Most of us worry about a breakdown or a tire blowout but don’t worry too much about failure of our air conditioning system. A breakdown at the side of the road can be a miserable and dangerous affair, but so can a long ride in a hot vehicle.
We often look at our vehicles’ air conditioning systems as “non-essential” and so may neglect them in favor of repairs and maintenance that keeps the car running. But preventive maintenance of an air conditioning system is simple and inexpensive, while repairing it can be very costly.
You should check the refrigerant in your air conditioning system regularly to ensure it is adequate and clean. Air conditioning systems often fail because air and water have contaminated the refrigerant. Air reduces the efficiency of the refrigerant, and water can cause rusting of the system’s components. If your refrigerant is contaminated, the system should be evacuated and recharged. This will actually extend the life of your air conditioning system, preventing costly repairs, and keep it at peak performance.
Inadequate refrigerant indicates a leak in the air conditioning system. Over time, seals in the system can crack, causing the refrigerant to leak out, reducing the efficiency of the system. Replacing these seals will keep your air conditioning system at its best, and, again, will help you avoid more costly repairs.

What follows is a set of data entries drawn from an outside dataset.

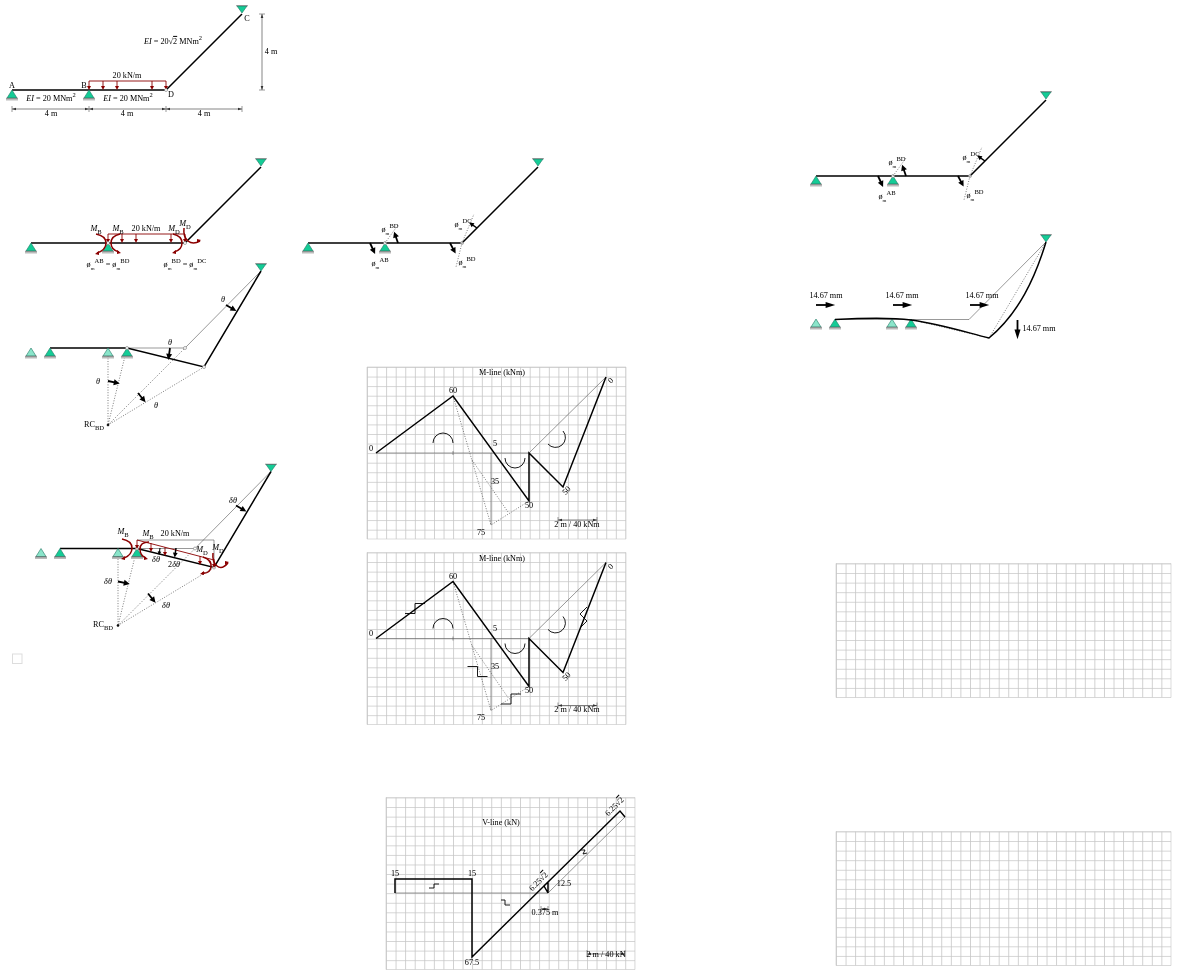
<!DOCTYPE html>
<html lang="en">
<head>
<meta charset="utf-8">
<title>Frame analysis diagrams</title>
<style>
:root{--ink:#000;--thin:#555;--grid:#c6c6c6;--load:#8b0000;--support:#14cc96;--ghost:#8ae5ca;--ground:#bbb}
html,body{margin:0;background:#fff}
.sheet{position:relative;width:1177px;height:976px;overflow:hidden;background:#fff;color:var(--ink);font:8.2px/1 "Liberation Serif",serif}
.drawing{position:absolute;left:0;top:0;fill:none;stroke:var(--ink);stroke-width:.6}
.labels{position:absolute;left:0;top:0}
.labels span{position:absolute;white-space:nowrap;transform:translate(-50%,-50%)}
.labels b{font-weight:400;text-decoration:overline}
.labels .up{transform:translate(-50%,-50%) rotate(-45deg)}
sub,sup{font-size:80%;line-height:0;font-style:normal}
.phi sub{font-size:60%}
.beam{stroke-width:1.5}
.thin{stroke:var(--thin);stroke-width:.6}
.dot{stroke:#444;stroke-width:.7;stroke-dasharray:1 1.6}
.load{stroke:var(--load);stroke-width:.9}
.moment{stroke:var(--load);stroke-width:1.5}
.sign{stroke-width:.9}
.dim{stroke:#333;marker-start:url(#tip);marker-end:url(#tip)}
.solid{color:var(--support)}
.ghost{color:var(--ghost)}
</style>
</head>
<body>
<main class="sheet">
<svg class="drawing" width="1177" height="976" viewBox="0 0 1177 976" aria-hidden="true">
<defs>
<pattern id="cells" width="9.57" height="9.57" patternUnits="userSpaceOnUse"><path d="M0 0H10M0 0V10" stroke="var(--grid)" stroke-width="1.6"/></pattern>
<marker id="tip" viewBox="0 0 6 6" refX="6" refY="3" markerWidth="4" markerHeight="4" markerUnits="userSpaceOnUse" orient="auto-start-reverse"><path d="M0 1L6 3 0 5z" fill="#333" stroke="none"/></marker>
<g id="support"><path d="M0 0L5 8H-5z" fill="currentColor" stroke="#276" stroke-width=".6"/><path d="M-6 9.5H6" stroke="var(--ground)" stroke-width="2"/><path d="M-6 8.3H6" stroke="#555"/></g>
<g id="hung"><path d="M0 0L5-7H-5z" fill="var(--support)" stroke="#276"/><path d="M-6-7.3H6" stroke="#555"/></g>
<g id="arrow"><path d="M0 0H8" stroke-width="1.8"/><path d="M6-3L12 0 6 3z" fill="var(--ink)" stroke="none"/></g>
<g id="force" class="load"><path d="M0 0V7"/><path d="M-2 5H2L0 9z" fill="var(--load)" stroke="none"/></g>
<g id="hinge"><circle r="1.5" fill="#fff" stroke="#777"/></g>
<g id="load-row" class="load"><path d="M0 0H77"/><use href="#force"/><use href="#force" x="14"/><use href="#force" x="28"/><use href="#force" x="63"/><use href="#force" x="77"/></g>
<g id="frame"><path class="beam" d="M0 0H154L230-76"/><use href="#support" class="solid"/><use href="#support" class="solid" x="77"/><use href="#hung" x="230" y="-77"/></g>
<g id="rotations">
<use href="#frame"/><use href="#hinge" x="77"/><use href="#hinge" x="154"/>
<path class="dot" d="M77 0L90-18M154 0L166-29M154 0L148 24"/>
<use href="#arrow" transform="translate(62)rotate(65)"/><use href="#arrow" transform="translate(90)rotate(-109)"/><use href="#arrow" transform="translate(142)rotate(62)"/><use href="#arrow" transform="translate(169-15)rotate(-145)scale(.8)"/>
</g>
<g id="mechanism">
<path class="thin" d="M77 0H135L211-77"/><path class="beam" d="M0 0H77L154 19 211-77"/>
<path class="dot" d="M58 0V77L77 0M154 19L58 77 135 0"/>
<use href="#support" class="ghost" x="-19"/><use href="#support" class="solid"/><use href="#support" class="ghost" x="58"/><use href="#support" class="solid" x="77"/><use href="#hung" x="211" y="-77"/>
<use href="#hinge" x="77"/><use href="#hinge" x="135"/><use href="#hinge" x="154" y="19"/><circle cx="58" cy="77" r="1" fill="#000"/>
<use href="#arrow" transform="translate(176-43)rotate(30)"/><use href="#arrow" transform="translate(58 33)rotate(12)"/><use href="#arrow" transform="translate(88 45)rotate(51)"/>
</g>
<g id="moment-line">
<path d="M0 0H259V172H0z" fill="url(#cells)" stroke="var(--grid)"/>
<path class="thin" d="M9 86H162L239 10M124 86V158M86 84V88"/>
<path class="dot" d="M86 29L124 158 162 134M105 93L141 145"/>
<path class="beam" d="M9 86L86 29 162 134V86L196 120 239 10"/>
<path class="sign" d="M66 76A9.5 9.5 0 0 1 86 76M138 91A9.5 9.5 0 0 0 158 91M196 64A9.5 9.5 0 0 1 181 77"/>
<path class="dim" d="M191 153H230"/><path class="thin" d="M191 150V156M230 150V156"/>
</g>
<path id="step" class="sign" d="M-10 5H0V-5H10"/>
</defs>

<g id="given-structure">
<use href="#frame" x="12" y="90"/><use href="#load-row" x="89" y="81"/><use href="#hinge" x="166" y="90"/>
<path class="dim" d="M12 109H89"/><path class="dim" d="M89 109H166"/><path class="dim" d="M166 109H242"/><path class="dim" d="M262 14V90"/>
<path class="thin" d="M12 106V112M89 106V112M166 106V112M242 106V112M259 14H265M259 90H265"/>
</g>

<g id="released-structure">
<use href="#frame" x="31" y="243"/><use href="#load-row" x="108" y="234"/><use href="#hinge" x="108" y="243"/><use href="#hinge" x="185" y="243"/>
<path class="moment" d="M96 234Q106 236 106 243T97 253M120 234Q111 236 111 243T119 252M173 234Q182 236 182 243T174 252M184 228Q183 237 188 241T200 241"/>
<path d="M95 254l4-3v4zM121 253l-4-3v4zM172 253l4-3v4zM201 240l-4-1v4z" fill="var(--load)" stroke="none"/>
</g>

<use href="#rotations" x="308" y="243"/>
<use href="#rotations" x="816" y="176"/>

<g id="unit-rotation"><use href="#mechanism" x="50" y="348"/><use href="#arrow" transform="translate(170 348)rotate(98)"/></g>

<g id="virtual-work">
<use href="#mechanism" x="60" y="548.5"/>
<path class="thin" d="M137 540H214V567"/>
<path class="load" d="M137 540L214 560"/>
<use href="#force" x="137" y="540"/><use href="#force" x="151" y="543"/><use href="#force" x="165" y="547"/><use href="#force" x="200" y="556"/><use href="#force" x="214" y="559"/>
<use href="#arrow" transform="translate(160 548)rotate(98)scale(.6)"/><use href="#arrow" transform="translate(176 548)rotate(98)scale(.8)"/>
<path class="moment" d="M122 539Q132 541 132 548T124 558M149 542Q140 542 140 549T146 558M203 557Q212 560 211 567T202 573M213 553Q212 562 217 566T228 563"/>
<path d="M121 559l4-3v4zM148 559l-4-3v4zM200 574l4-3v4zM229 562l-4-1v4z" fill="var(--load)" stroke="none"/>
</g>

<g id="moment-diagrams">
<use href="#moment-line" x="367" y="367"/><use href="#moment-line" x="367" y="552.5"/>
<use href="#step" x="415" y="608.5"/><use href="#step" x="511" y="699"/>
<use href="#step" transform="translate(477.5 671.5)scale(-1 1)"/>
<path class="sign" d="M587 607L580 614 587 621 580 628"/>
</g>

<g id="shear-diagram">
<path d="M0 0H249V172H0z" transform="translate(386 797.5)" fill="url(#cells)" stroke="var(--grid)"/>
<path class="thin" d="M395 893H548L625 817"/>
<path class="beam" d="M395 893V879H472V957L620 811 625 817M548 893V882L544 886 548 893"/>
<path class="sign" d="M429 888H434V884H439M501 900H505V905H510M581 850L585 850 583 854 587 853"/>
<path class="dim" d="M541 909H548"/><path class="dim" d="M587 954H625"/><path class="thin" d="M541 906V912M548 906V912M587 950V957M625 950V957"/>
</g>

<g id="deflected-shape">
<path class="thin" d="M835 319.5H969L1046 242"/><path class="dot" d="M911 319.5L989 338 1046 242"/>
<use href="#support" class="ghost" x="816" y="319"/><use href="#support" class="solid" x="835" y="319"/><use href="#support" class="ghost" x="892" y="319"/><use href="#support" class="solid" x="911" y="319"/><use href="#hung" x="1046" y="242"/>
<path class="beam" d="M835 319.5C862 318 889 317 911 320 940 324 965 332 989 338 1019 313 1035 278 1046 242"/>
<use href="#arrow" transform="translate(816 305)scale(1.6 1)"/><use href="#arrow" transform="translate(893 305)scale(1.6 1)"/><use href="#arrow" transform="translate(970 305)scale(1.6 1)"/><use href="#arrow" transform="translate(1017.5 320)rotate(90)scale(1.6 1)"/>
</g>

<g id="blank-grids">
<path id="blank" d="M0 0H335V134H0z" transform="translate(836 563.5)" fill="url(#cells)" stroke="var(--grid)"/>
<use href="#blank" y="268"/>
<rect x="12.5" y="654" width="9.5" height="9.5" stroke="#ddd" stroke-width="1"/>
</g>
</svg>

<section class="labels" aria-label="Given structure">
<span style="left:12px;top:86px">A</span><span style="left:84px;top:86px">B</span><span style="left:171px;top:95px">D</span><span style="left:247px;top:19px">C</span>
<span style="left:127px;top:76px">20 kN/m</span>
<span style="left:173px;top:42px"><i>EI</i> = 20√<b>2</b> MNm<sup>2</sup></span>
<span style="left:51px;top:99px"><i>EI</i> = 20 MNm<sup>2</sup></span><span style="left:128px;top:99px"><i>EI</i> = 20 MNm<sup>2</sup></span>
<span style="left:51px;top:114px">4 m</span><span style="left:127px;top:114px">4 m</span><span style="left:204px;top:114px">4 m</span><span style="left:271px;top:52px">4 m</span>
</section>

<section class="labels" aria-label="Released structure">
<span style="left:96px;top:229px"><i>M</i><sub>B</sub></span><span style="left:118px;top:229px"><i>M</i><sub>B</sub></span><span style="left:146px;top:229px">20 kN/m</span><span style="left:174px;top:229px"><i>M</i><sub>D</sub></span><span style="left:185px;top:224px"><i>M</i><sub>D</sub></span>
<span class="phi" style="left:108px;top:265px">ø<sub>m</sub><sup>AB</sup> = ø<sub>m</sub><sup>BD</sup></span><span class="phi" style="left:185px;top:265px">ø<sub>m</sub><sup>BD</sup> = ø<sub>m</sub><sup>DC</sup></span>
</section>

<section class="labels phi" aria-label="End rotations">
<span style="left:390px;top:230px">ø<sub>m</sub><sup>BD</sup></span><span style="left:380px;top:264px">ø<sub>m</sub><sup>AB</sup></span><span style="left:463px;top:225px">ø<sub>m</sub><sup>DC</sup></span><span style="left:467px;top:263px">ø<sub>m</sub><sup>BD</sup></span>
<span style="left:897px;top:163px">ø<sub>m</sub><sup>BD</sup></span><span style="left:887px;top:197px">ø<sub>m</sub><sup>AB</sup></span><span style="left:971px;top:158px">ø<sub>m</sub><sup>DC</sup></span><span style="left:975px;top:196px">ø<sub>m</sub><sup>BD</sup></span>
</section>

<section class="labels" aria-label="Unit rotation">
<span style="left:223px;top:300px"><i>θ</i></span><span style="left:170px;top:343px"><i>θ</i></span><span style="left:98px;top:382px"><i>θ</i></span><span style="left:156px;top:406px"><i>θ</i></span><span style="left:94px;top:425px">RC<sub>BD</sub></span>
</section>

<section class="labels" aria-label="Virtual work">
<span style="left:123px;top:532px"><i>M</i><sub>B</sub></span><span style="left:148px;top:534px"><i>M</i><sub>B</sub></span><span style="left:175px;top:534px">20 kN/m</span><span style="left:202px;top:550px"><i>M</i><sub>D</sub></span><span style="left:218px;top:548px"><i>M</i><sub>D</sub></span>
<span style="left:233px;top:501px"><i>δθ</i></span><span style="left:156px;top:560px"><i>δθ</i></span><span style="left:174px;top:565px">2<i>δθ</i></span><span style="left:108px;top:582px"><i>δθ</i></span><span style="left:166px;top:606px"><i>δθ</i></span><span style="left:103px;top:625px">RC<sub>BD</sub></span>
</section>

<section class="labels" aria-label="Moment line">
<span style="left:502px;top:373px">M-line (kNm)</span><span style="left:371px;top:449px">0</span><span style="left:453px;top:391px">60</span><span style="left:495px;top:444px">5</span><span style="left:495px;top:482px">35</span><span style="left:481px;top:533px">75</span><span style="left:529px;top:506px">50</span><span class="up" style="left:567px;top:491px">50</span><span class="up" style="left:611px;top:381px">0</span><span style="left:577px;top:525px">2 m / 40 kNm</span>
</section>

<section class="labels" aria-label="Moment line with shear signs">
<span style="left:502px;top:559px">M-line (kNm)</span><span style="left:371px;top:634px">0</span><span style="left:453px;top:577px">60</span><span style="left:495px;top:629px">5</span><span style="left:495px;top:667px">35</span><span style="left:481px;top:718px">75</span><span style="left:529px;top:691px">50</span><span class="up" style="left:567px;top:677px">50</span><span class="up" style="left:611px;top:567px">0</span><span style="left:577px;top:710px">2 m / 40 kNm</span>
</section>

<section class="labels" aria-label="Shear line">
<span style="left:501px;top:823px">V-line (kN)</span><span style="left:395px;top:874px">15</span><span style="left:472px;top:874px">15</span><span style="left:472px;top:963px">67.5</span><span style="left:564px;top:884px">12.5</span><span style="left:545px;top:913px">0.375 m</span><span style="left:606px;top:955px">2 m / 40 kN</span>
<span class="up" style="left:539px;top:882px">6.25√<b>2</b></span><span class="up" style="left:615px;top:807px">6.25√<b>2</b></span>
</section>

<section class="labels" aria-label="Deflected shape">
<span style="left:826px;top:296px">14.67 mm</span><span style="left:902px;top:296px">14.67 mm</span><span style="left:982px;top:296px">14.67 mm</span><span style="left:1039px;top:329px">14.67 mm</span>
</section>
</main>
</body>
</html>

One good car care tip is to run your air conditioner periodically in the winter. This will keep the seals from drying out and cracking, saving you the inconvenience of this relatively minor repair.
Check with your owner’s manual or stop into Dad's Automotive Services and Repairs for information about how often your air conditioning system should be serviced.
Another piece of good auto advice: if your air conditioning system isn’t working or is starting to show signs of breakdown, NOW is the time to get it fixed. Waiting will only increase the chances that you are in for major repairs and a heft repair bill.
On a final note, if you own an older vehicle, you should check into upgrading the air conditioning system. Vehicles manufactured before 1993 often contained a refrigerant known as Freon. The manufacture of Freon was outlawed in 1993, leading to an ever-dwindling supply, which leads to an ever-steeper price. If your vehicle still uses Freon, you should have it retrofitted to use the new, EPA-approved R134A refrigerant. The retrofit will actually pay for itself by reducing the cost of recharging the refrigerant.
Remember, preventive maintenance—of your entire car—will keep you on the road. And, in this case, it will help you keep your cool!